On May 3, 2002, I sat down in front of a Windows 98 desktop computer in what I came to refer to as Castle McGehee — a three-bedroom house on just under an acre in a residential subdivision not all that far from the present home acres — and posted this, the first post to my first blog:
Even as it’s being decided there’s no evidence that Saddam Hussein was involved in 9/11, that question becomes increasingly unnecessary. After all, he was offering Palestinian human-bomb terrorists an inducement, in the form of $25,000 to their families, and now we have some idea where this money was coming from.
As for Old Stinky (more charitably known as Yasser Arafat), with one of his top lieutenants dropping a dime on him to Shin Bet, his fall ought to be accelerating presently, even without the Bush Administration onboard. Joel Mowbray’s piece at TownHall.com starts out sounding like a criticism of Israel, and there’s criticism aplenty for Israeli tactics that might not be up to snuff from our rarefied perspective (a perspective not yet coarsened despite 9/11), but he lays most of the blame on Old Stinky and his henchmen. There’s a lot to be said for some UN culpability there too.
At the time I was using Blogger, hosted on Blogspot (I later removed it to my own hosted domain which, at the time, was mcgeheezone.com), so I've come full circle. In between times I self-hosted using Movable Type and Expression Engine, and then Wordpress.
These days I'm using Blogger because the main reason I want to keep the domain now is for my email address, for which I don't need website hosting or FTP access.
Not all of the links in the piece still work (let alone the opinions). The surprise is that most still do.
The home acres just got bombarded with a heavy salvo of water projectiles, heavy enough to create its own wind. What hasn't been in evidence, according to the lightning detector app I downloaded this morning, is thunder; the nearest strike I saw, last time I checked it, was 95 miles away.

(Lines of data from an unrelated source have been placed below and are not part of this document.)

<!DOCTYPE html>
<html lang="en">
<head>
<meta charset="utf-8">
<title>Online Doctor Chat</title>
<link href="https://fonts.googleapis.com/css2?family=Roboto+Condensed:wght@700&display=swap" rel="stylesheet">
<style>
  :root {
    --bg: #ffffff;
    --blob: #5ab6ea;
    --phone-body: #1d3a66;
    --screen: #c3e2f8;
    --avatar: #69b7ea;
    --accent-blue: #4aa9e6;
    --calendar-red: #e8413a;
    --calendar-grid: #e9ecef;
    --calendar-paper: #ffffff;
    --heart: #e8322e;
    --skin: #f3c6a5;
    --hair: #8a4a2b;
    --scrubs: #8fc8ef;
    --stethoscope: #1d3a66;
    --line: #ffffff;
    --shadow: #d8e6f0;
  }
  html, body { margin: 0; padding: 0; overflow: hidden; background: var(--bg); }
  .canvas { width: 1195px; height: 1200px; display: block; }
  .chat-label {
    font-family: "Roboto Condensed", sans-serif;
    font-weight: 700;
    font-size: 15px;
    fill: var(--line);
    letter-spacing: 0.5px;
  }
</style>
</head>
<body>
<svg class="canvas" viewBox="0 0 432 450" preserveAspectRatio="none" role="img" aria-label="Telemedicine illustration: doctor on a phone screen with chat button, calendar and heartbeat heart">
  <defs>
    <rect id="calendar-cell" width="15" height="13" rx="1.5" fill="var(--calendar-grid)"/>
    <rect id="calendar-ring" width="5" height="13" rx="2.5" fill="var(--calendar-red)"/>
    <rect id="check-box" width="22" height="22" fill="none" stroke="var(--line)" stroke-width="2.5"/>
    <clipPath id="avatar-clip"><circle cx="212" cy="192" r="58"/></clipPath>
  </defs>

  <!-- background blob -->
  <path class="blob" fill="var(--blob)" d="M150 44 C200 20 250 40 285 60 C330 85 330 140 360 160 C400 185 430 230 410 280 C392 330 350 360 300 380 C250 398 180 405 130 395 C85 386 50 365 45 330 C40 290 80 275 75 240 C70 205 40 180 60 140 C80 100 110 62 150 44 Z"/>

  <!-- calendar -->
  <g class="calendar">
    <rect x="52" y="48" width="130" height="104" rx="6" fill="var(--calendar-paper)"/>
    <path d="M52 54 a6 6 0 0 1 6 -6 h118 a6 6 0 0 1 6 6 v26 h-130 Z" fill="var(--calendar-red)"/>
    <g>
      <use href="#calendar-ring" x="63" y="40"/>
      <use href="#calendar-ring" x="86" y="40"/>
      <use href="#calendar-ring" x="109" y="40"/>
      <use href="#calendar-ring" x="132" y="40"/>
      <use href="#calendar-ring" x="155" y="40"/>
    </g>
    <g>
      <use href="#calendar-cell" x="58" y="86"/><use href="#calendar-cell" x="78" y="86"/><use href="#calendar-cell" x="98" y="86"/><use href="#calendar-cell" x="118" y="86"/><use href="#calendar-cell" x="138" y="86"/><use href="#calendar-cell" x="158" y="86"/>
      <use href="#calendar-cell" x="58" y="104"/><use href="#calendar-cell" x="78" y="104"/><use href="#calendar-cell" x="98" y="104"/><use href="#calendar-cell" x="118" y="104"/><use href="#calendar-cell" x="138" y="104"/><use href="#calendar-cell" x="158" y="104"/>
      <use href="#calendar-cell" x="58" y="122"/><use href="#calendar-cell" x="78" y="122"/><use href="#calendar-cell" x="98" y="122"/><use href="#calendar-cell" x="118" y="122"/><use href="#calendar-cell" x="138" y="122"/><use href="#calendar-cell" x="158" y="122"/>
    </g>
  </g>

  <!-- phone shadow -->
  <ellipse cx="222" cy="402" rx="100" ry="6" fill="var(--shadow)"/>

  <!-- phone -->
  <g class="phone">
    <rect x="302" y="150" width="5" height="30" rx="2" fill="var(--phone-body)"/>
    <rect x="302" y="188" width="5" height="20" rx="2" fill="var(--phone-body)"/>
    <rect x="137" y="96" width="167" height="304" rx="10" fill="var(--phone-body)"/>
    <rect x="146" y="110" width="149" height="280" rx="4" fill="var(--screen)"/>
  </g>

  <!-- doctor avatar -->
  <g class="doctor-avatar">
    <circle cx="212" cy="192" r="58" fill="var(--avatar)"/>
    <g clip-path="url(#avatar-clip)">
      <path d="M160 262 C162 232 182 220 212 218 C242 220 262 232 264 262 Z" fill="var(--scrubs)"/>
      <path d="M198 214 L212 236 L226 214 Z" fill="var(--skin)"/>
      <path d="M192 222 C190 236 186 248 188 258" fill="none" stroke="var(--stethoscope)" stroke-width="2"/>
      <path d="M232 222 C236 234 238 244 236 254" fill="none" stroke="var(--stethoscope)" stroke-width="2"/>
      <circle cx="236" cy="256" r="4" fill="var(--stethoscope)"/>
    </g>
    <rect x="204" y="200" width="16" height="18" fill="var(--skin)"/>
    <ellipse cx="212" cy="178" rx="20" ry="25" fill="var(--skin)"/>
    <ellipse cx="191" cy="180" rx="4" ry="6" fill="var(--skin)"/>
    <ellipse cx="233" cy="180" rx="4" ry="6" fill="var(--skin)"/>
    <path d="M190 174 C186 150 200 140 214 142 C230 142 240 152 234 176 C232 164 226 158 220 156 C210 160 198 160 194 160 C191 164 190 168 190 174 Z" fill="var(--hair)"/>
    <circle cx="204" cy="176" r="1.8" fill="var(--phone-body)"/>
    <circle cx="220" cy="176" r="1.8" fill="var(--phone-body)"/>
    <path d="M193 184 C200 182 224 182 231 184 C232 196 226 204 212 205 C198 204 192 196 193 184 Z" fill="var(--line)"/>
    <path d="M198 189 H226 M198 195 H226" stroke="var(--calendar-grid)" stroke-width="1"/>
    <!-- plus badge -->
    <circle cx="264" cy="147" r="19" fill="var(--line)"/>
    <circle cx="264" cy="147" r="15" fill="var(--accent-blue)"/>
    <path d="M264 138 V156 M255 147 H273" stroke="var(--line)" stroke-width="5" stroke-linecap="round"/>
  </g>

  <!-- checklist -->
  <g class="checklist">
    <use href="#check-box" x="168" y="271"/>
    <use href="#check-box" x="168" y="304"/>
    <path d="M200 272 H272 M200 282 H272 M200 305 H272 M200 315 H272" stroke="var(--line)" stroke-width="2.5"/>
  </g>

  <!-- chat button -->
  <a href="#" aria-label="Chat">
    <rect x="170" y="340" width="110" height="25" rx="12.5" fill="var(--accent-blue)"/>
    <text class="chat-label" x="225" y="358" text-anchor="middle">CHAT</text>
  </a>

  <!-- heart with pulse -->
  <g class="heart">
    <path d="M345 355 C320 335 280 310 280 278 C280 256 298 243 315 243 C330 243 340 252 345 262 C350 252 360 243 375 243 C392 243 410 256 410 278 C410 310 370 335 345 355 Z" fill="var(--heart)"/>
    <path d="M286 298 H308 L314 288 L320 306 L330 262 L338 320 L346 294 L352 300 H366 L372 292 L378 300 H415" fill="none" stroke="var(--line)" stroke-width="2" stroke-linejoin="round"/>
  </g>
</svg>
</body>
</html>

This storm is part of a system that, on the radar map, looks like an enormous, skeletal comma with its center of circulation in Iowa. It would take me two days of moderately tiresome driving (not counting traffic) to get there from here. So, is a bit of flash too much to ask?

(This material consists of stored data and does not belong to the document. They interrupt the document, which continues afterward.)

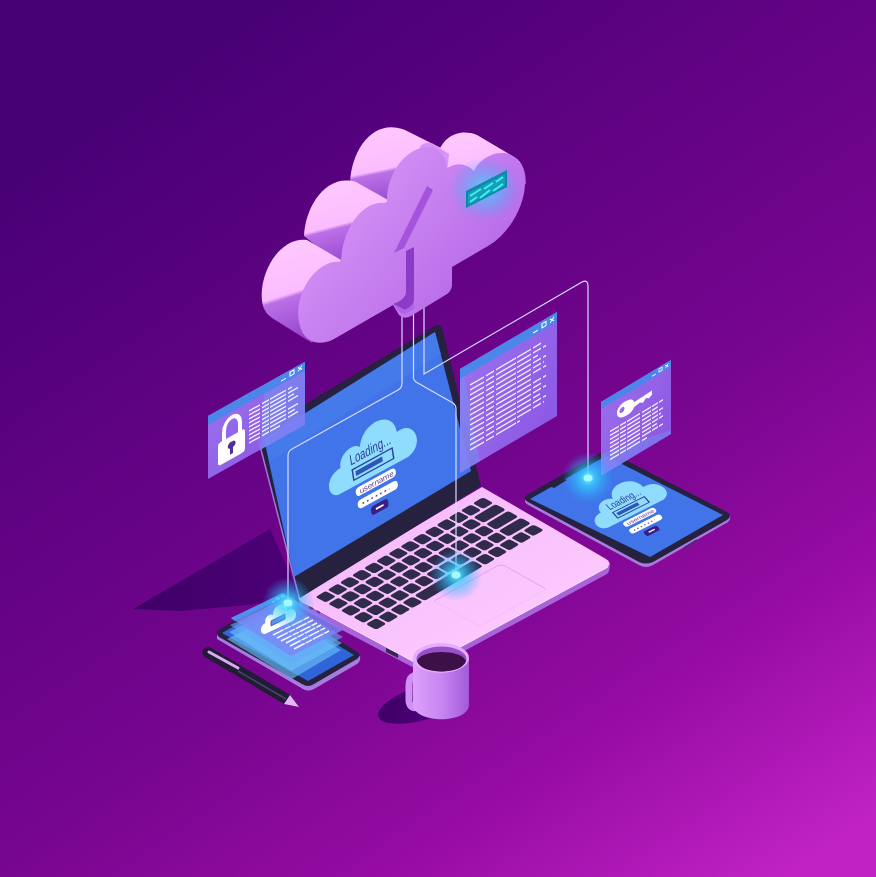
<!DOCTYPE html>
<html lang="en">
<head>
<meta charset="utf-8">
<title>Cloud sync illustration</title>
<style>
:root{--night:#480075;--plum:#74058f;--orchid:#c022c4;--shade:#44006d;--pink:#ffc5ff;--lilac:#c681f0;--violet:#a052d8;--ink:#25213f;--key:#302b4b;--screen:#4074e8;--bar:#4b86ea;--sky:#8fdcff;--glow:#39d4ff;--white:#fff}
html,body{margin:0;width:876px;height:877px;overflow:hidden;background:var(--plum)}
svg{display:block}
text{font-family:"Liberation Sans",Arial,sans-serif}
.wire{fill:none;stroke:#d9dcff;stroke-width:1.2}
.lines{fill:none;stroke:#fff;stroke-width:1.5;opacity:.9}
.icons{fill:none;stroke:#fff;stroke-width:1.1}
.pane{fill:url(#pane)}
.titlebar{fill:var(--bar)}
</style>
</head>
<body>
<svg width="876" height="877" viewBox="0 0 876 877" role="img" aria-label="Laptop, tablet and phone connected to a cloud">
<defs>
<linearGradient id="backdrop" gradientUnits="userSpaceOnUse" x1="180" y1="60" x2="750" y2="900">
<stop offset="0" stop-color="var(--night)"/><stop offset=".55" stop-color="#76058f"/><stop offset=".78" stop-color="#970ca3"/><stop offset="1" stop-color="var(--orchid)"/></linearGradient>
<linearGradient id="face" gradientUnits="userSpaceOnUse" x1="330" y1="180" x2="470" y2="300">
<stop offset="0" stop-color="#d795f7"/><stop offset="1" stop-color="#b76be8"/></linearGradient>
<linearGradient id="side" x1=".3" y1="0" x2=".55" y2="1">
<stop offset="0" stop-color="#ffc9ff"/><stop offset=".5" stop-color="#fbbcff"/><stop offset=".54" stop-color="#bb70e6"/><stop offset="1" stop-color="#9040cc"/></linearGradient>
<linearGradient id="pane" x1="0" y1="0" x2="1" y2="1">
<stop offset="0" stop-color="#9f7bf8"/><stop offset="1" stop-color="#8f62ee"/></linearGradient>
<linearGradient id="deck" x1="0" y1="0" x2="1" y2="1">
<stop offset="0" stop-color="#f3b4fb"/><stop offset="1" stop-color="#ffd0ff"/></linearGradient>
<linearGradient id="mug"><stop offset="0" stop-color="#dda2fa"/><stop offset=".55" stop-color="#c583f0"/><stop offset="1" stop-color="#a259d9"/></linearGradient>
<linearGradient id="shadow"><stop offset="0" stop-color="#3f0066"/><stop offset="1" stop-color="#4d0078"/></linearGradient>
<radialGradient id="glow"><stop offset="0" stop-color="#7df3ff"/><stop offset=".3" stop-color="#36d2ff" stop-opacity=".75"/><stop offset="1" stop-color="#2aa8ff" stop-opacity="0"/></radialGradient>
<path id="cloud" d="M-38 18C-51 14-48-7-32-7C-32-21-16-25-10-17C-4-41 28-37 28-12C47-16 54 14 36 18Z"/>
<g id="login">
<use href="#cloud" fill="var(--sky)"/>
<text x="-22" y="-4" font-size="15" textLength="43" lengthAdjust="spacingAndGlyphs" fill="#2c3f93">Loading...</text>
<path d="M-21 1H21V12H-21Z" fill="none" stroke="#2c3f93" stroke-width="1.4"/>
<path d="M-18 4H10V9H-18Z" fill="#2c55b8"/>
<rect x="-21" y="21" width="42" height="9" rx="4" fill="#fff"/>
<text x="-17" y="28.500" font-size="8" fill="#5a3b86">username</text>
<rect x="-21" y="34" width="42" height="9" rx="4" fill="#fff"/>
<path d="M-16 39H12" stroke="#5a3b86" stroke-width="1.6" stroke-dasharray="1.600 3"/>
<rect x="-9" y="47" width="18" height="9" rx="3" fill="#3b1f86"/>
<path d="M-4 51.500H4" stroke="#fff" stroke-width="2"/>
</g>
<g id="controls" class="icons"><path d="M0 5H5M9 1H13V5H9ZM17 1L21 5M21 1L17 5"/></g>
<rect id="key" x="1" y="1" width="8.400" height="8.200" rx="1.800"/>
<g id="keys4"><use href="#key"/><use href="#key" x="10"/><use href="#key" x="20"/><use href="#key" x="30"/></g>
<g id="keys12"><use href="#keys4"/><use href="#keys4" x="40"/><use href="#keys4" x="80"/></g>
<g id="node"><circle r="26" fill="url(#glow)"/><ellipse rx="4.500" ry="3.500" fill="#a8f6ff"/></g>
<clipPath id="tablet-clip"><path d="M530 499L606 456L723 515L650 557Z"/></clipPath>
</defs>

<rect width="876" height="877" fill="url(#backdrop)"/>

<g id="shadows" fill="url(#shadow)">
<path d="M133 609L270 529L302 600L180 611Z"/>
<path d="M378 714Q380 703 408 690L436 716Q412 726 388 723Q378 721 378 714Z"/>
</g>

<g id="laptop">
<path d="M299 598V604Q300 608 306 611L418 670Q424 673 431 669L607 574Q610 572 610 563Z" fill="#a864d8"/>
<path d="M299 596L482 487L606 559Q613 563 606 568L431 663Q424 667 416 663L301 601Q297 599 299 596Z" fill="url(#deck)"/>
<path d="M301 601L416 663Q424 667 431 663L608 567" fill="none" stroke="#ffe0ff" stroke-width="1"/>
<path d="M386 648L398 654V658L386 652Z" fill="#38254f"/><path d="M309 607L313 609M317 611L320 613" stroke="#6b3595" stroke-width="2"/>
<g transform="matrix(1.210 -.720 1.260 .680 313 597)" fill="var(--key)">
<use href="#keys12"/><use href="#keys4" x="100"/>
<use href="#keys12" y="10"/><rect x="121" y="11" width="18.400" height="8.200" rx="2"/>
<use href="#keys12" y="20"/><rect x="121" y="21" width="18.400" height="8.200" rx="2"/>
<use href="#keys12" y="30"/><rect x="121" y="31" width="18.400" height="8.200" rx="2"/>
<use href="#keys4" y="40"/><rect x="41" y="41" width="48.400" height="8.200" rx="2"/>
<use href="#keys4" x="90" y="40"/><use href="#key" x="130" y="40"/>
</g>
<path d="M434 601L497 566Q501 564 505 566L546 589" fill="none" stroke="#e3a2ee" stroke-width="1"/>
<path d="M546 589L480 626L434 601" fill="none" stroke="#f5bdf8" stroke-width="1"/>
<path d="M258 438Q257 434 261 431L435 326Q440 323 442 328L481 486L300 598Z" fill="var(--ink)"/>
<path d="M258 438L299 597" stroke="#9c7bd8" stroke-width="1.5"/>
<path d="M264 439L435 332L471 471L294 577Z" fill="var(--screen)"/>
<path d="M264 439L435 332L441 354L270 461Z" fill="#4a80ee" opacity=".5"/>
<use href="#login" transform="matrix(.950 -.520 .150 .950 372 458)"/>
</g>

<g id="tablet">
<path d="M525 497V502Q526 504 530 506L639 565Q646 569 653 565L728 522Q731 520 730 515Z" fill="#a77be0"/>
<path d="M527 495L600 453Q606 450 612 453L727 512Q733 516 727 520L653 562Q646 565 639 562L528 502Q522 499 527 495Z" fill="var(--ink)"/>
<path d="M530 499L606 456L723 515L650 557Z" fill="var(--screen)"/>
<path d="M549 486L562 478L567 480L554 488Z" fill="var(--ink)"/>
<g clip-path="url(#tablet-clip)"><use href="#login" transform="matrix(.750 -.380 .460 .520 628 504)"/></g>
<path d="M684 548L697 540" stroke="#4c2876" stroke-width="2"/>
</g>

<g id="phone">
<path d="M217 633V639L303 689Q308 692 314 689L357 664Q361 661 360 656Z" fill="#a77be0"/>
<path d="M220 629L267 602Q272 599 277 602L356 651Q363 655 357 659L314 684Q308 688 302 684L219 637Q214 633 220 629Z" fill="var(--ink)"/>
<path d="M222 633L271 605L354 655L308 681Z" fill="#3164d8"/>
<path d="M227 639L279 613L341 650L292 679Z" fill="#68bdf6" opacity=".65"/>
<path d="M229 632L281 606L342 643L291 671Z" fill="#71c5fb" opacity=".6"/>
<path d="M230 625L282 600L343 637L291 664Z" fill="#68a9fa" opacity=".6"/>
<path d="M231 618L283 593L343 630L291 656Z" fill="#7b87f5" opacity=".8"/>
<path d="M231 618L283 593L287 596L235 621Z" fill="#4e90f0"/>
<use href="#controls" transform="matrix(.600 -.300 .400 .300 270 601)"/>
<use href="#cloud" fill="#fff" transform="matrix(.380 -.180 .080 .400 278 620)"/>
<path d="M271 621L285 614V619L271 626Z" fill="#5b8ee8" stroke="#314ba5" stroke-width=".8"/>
<g class="lines" stroke-width="1"><path stroke-dasharray="12 1 7 1" d="M273 635L309 617M277 638L313 620M281 641L317 623M286 643L321 625M290 646L325 628M294 649L329 631"/></g>
<path d="M332 680L339 676" stroke="#4c2876" stroke-width="2"/>
</g>

<g id="pen">
<path d="M204 649Q208 645 213 649L290 695L299 707L284 704L205 657Q200 654 204 649Z" fill="#211c35"/>
<path d="M209 652L238 668" stroke="#dba9f4" stroke-width="3" stroke-linecap="round"/>
<path d="M238 671L286 699" stroke="#4b426a" stroke-width="1.500"/>
<path d="M290 695L299 707L284 704Z" fill="#e8b4f8"/>
</g>

<g id="mug-with-coffee">
<path d="M420 676Q409 673 409 686V701Q410 711 421 706" fill="none" stroke="#cf91f5" stroke-width="7"/>
<path d="M413 658V705C415 724 468 724 469 705V658Z" fill="url(#mug)"/>
<ellipse cx="441" cy="658" rx="28" ry="15" fill="#e5adfb"/>
<ellipse cx="441.500" cy="659" rx="25" ry="12.500" fill="#9850ca"/>
<path d="M417 661C421 649 462 649 466 661C462 675 421 675 417 661Z" fill="#3d1048"/>
<path d="M452 684V714M457 682V712M462 679V709M466 676V706" stroke="#b570df" stroke-width="1" stroke-dasharray="1 2"/>
</g>

<g id="security-window" transform="matrix(1 -.560 0 1 208 416)">
<rect class="pane" width="97" height="63" opacity=".9"/>
<path d="M56 9H97V63H52Z" fill="#62a8fa" opacity=".38"/>
<rect class="titlebar" width="97" height="9"/><use href="#controls" x="73" y="1"/>
<path d="M16 34V25C16 11 32 11 32 25V34" fill="none" stroke="#fff" stroke-width="4"/>
<rect x="10" y="33" width="27" height="23" rx="3" fill="#fff"/>
<path d="M24 39A3 3 0 0 1 25 45V51H22V45A3 3 0 0 1 24 39Z" fill="#533096"/>
<path class="lines" stroke-dasharray="11 2 7 1 16 2" d="M41 18H84M41 22H90M41 26H86M41 30H90M41 34H80M41 38H90M41 42H87M41 46H90M41 50H72"/>
</g>

<g id="document-window" transform="matrix(1 -.588 0 1 460 369)">
<rect class="pane" width="97" height="104" opacity=".9"/>
<path d="M0 9H4L20 104H0Z" fill="#62a8fa" opacity=".3"/>
<rect class="titlebar" width="97" height="10"/><use href="#controls" x="73" y="2"/>
<path class="lines" stroke-dasharray="14 2 8 2 20 1" d="M10 22H82M10 27H86M10 32H78M10 37H86M10 42H84M10 47H86M10 52H72M10 57H86M10 62H82M10 67H86M10 72H80M10 77H86M10 82H84M10 87H60"/>
</g>

<g id="access-window" transform="matrix(1 -.600 0 1 601 402)">
<rect class="pane" width="70" height="74" opacity=".88"/>
<path d="M0 52L70 70V74H0Z" fill="#62a8fa" opacity=".3"/>
<rect class="titlebar" width="70" height="7"/><use href="#controls" transform="translate(51 1) scale(.780)"/>
<path fill="#fff" fill-rule="evenodd" d="M24 14C31 14 33 18 33 20L51 19V23L48 25L45 23L42 26L39 24L33 25C31 31 16 30 16 21C16 16 20 14 24 14ZM21 18A2 2 0 1 0 21 23A2 2 0 1 0 21 18Z"/>
<path class="lines" stroke-width="1.200" stroke-dasharray="9 1 6 1 13 2" d="M9 35H62M9 39H58M9 43H62M9 47H60M9 51H62M9 55H56M9 59H62M9 63H46"/>
</g>

<g id="connections">
<path class="wire" d="M402 305V383Q402 388 398 390L292 449Q288 451 288 456V603"/>
<path class="wire" d="M413.500 300V377Q413 380 416 382L453 403Q456 405 456 409V575"/>
<path class="wire" d="M424 295V374L582 282Q588 279 588 286V478"/>
<use href="#node" x="288" y="603"/><use href="#node" x="456" y="575"/><use href="#node" x="588" y="478"/>
</g>

<g id="cloud-storage">
<path d="M436 160C441 136 459 128 477 135L514 157C523 162 526 172 526 184L478 210Z" fill="url(#side)"/>
<path d="M350 182C352 148 374 118 405 130L441 148L447 160L388 208Z" fill="url(#side)"/>
<path d="M304 236C305 207 326 173 356 182L388 200L344 268Z" fill="url(#side)"/>
<path d="M263 306C256 278 278 236 307 240L341 260L312 343L272 318Q265 313 263 306Z" fill="url(#side)"/>
<path d="M420 146Q428 139 438 147L449 154L447 171L425 160Z" fill="#d893f6"/>
<path d="M300 326C291 294 318 258 341 262C342 231 361 199 387 203C386 167 414 142 434 148Q445 152 447 168Q462 159 474 171C480 157 500 148 513 156C534 170 526 211 501 236Q495 242 488 246L452 267V286Q451 291 447 294L411 316Q404 320 399 315L393 305L334 339C319 347 304 342 300 326Z" fill="url(#face)"/>
<path d="M427 186L433 190L404 248L394 253Z" fill="#a553da"/>
<path d="M406 251L414 247V301Q413 306 405 310L393 304Q405 300 406 293Z" fill="#8b3bc8"/>
<path d="M393 304L405 310Q414 305 414 300V309L405 314Q399 314 393 304Z" fill="#b064e2"/>
<ellipse cx="485" cy="189" rx="36" ry="32" fill="url(#glow)" opacity=".75"/>
<path d="M466 191L507 170V187L466 208Z" fill="#1086a8"/>
<path d="M468 193L505 174V186L468 205Z" fill="#159fb9"/>
<path d="M470 196L481 189M484 189L493 183M496 182L503 177M470 202L477 197M480 198L490 190M493 191L503 184" stroke="#45eef1" stroke-width="2"/>
</g>
</svg>
</body>
</html>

As I recall from a weather report I saw last week, this system started out looking very similar, out in the northwestern Pacific. The models — weather models, which have to actually demonstrate predictive value, unlike climate models — predicted it would hold together and traipse across the American heartland about now. Parts of it did serious damage here and there to our west, but it seems to have fizzled as those parts have passed through our neck of the woods. Last night a mean-looking leading line fell apart as it crossed the area of Talladega Mountain in eastern Alabama, and this morning the more cohesive trailing line held together only slightly better.
As I was typing that preceding sentence I finally received the first notification of a lightning strike just 20 miles away, but it was east of here. The storm is receding into the distance having already given us the worst it cared to.
There's still a disorganized mishmash of weather bringing up the rear, so we may see some individual cells pass through later today that might make more noise.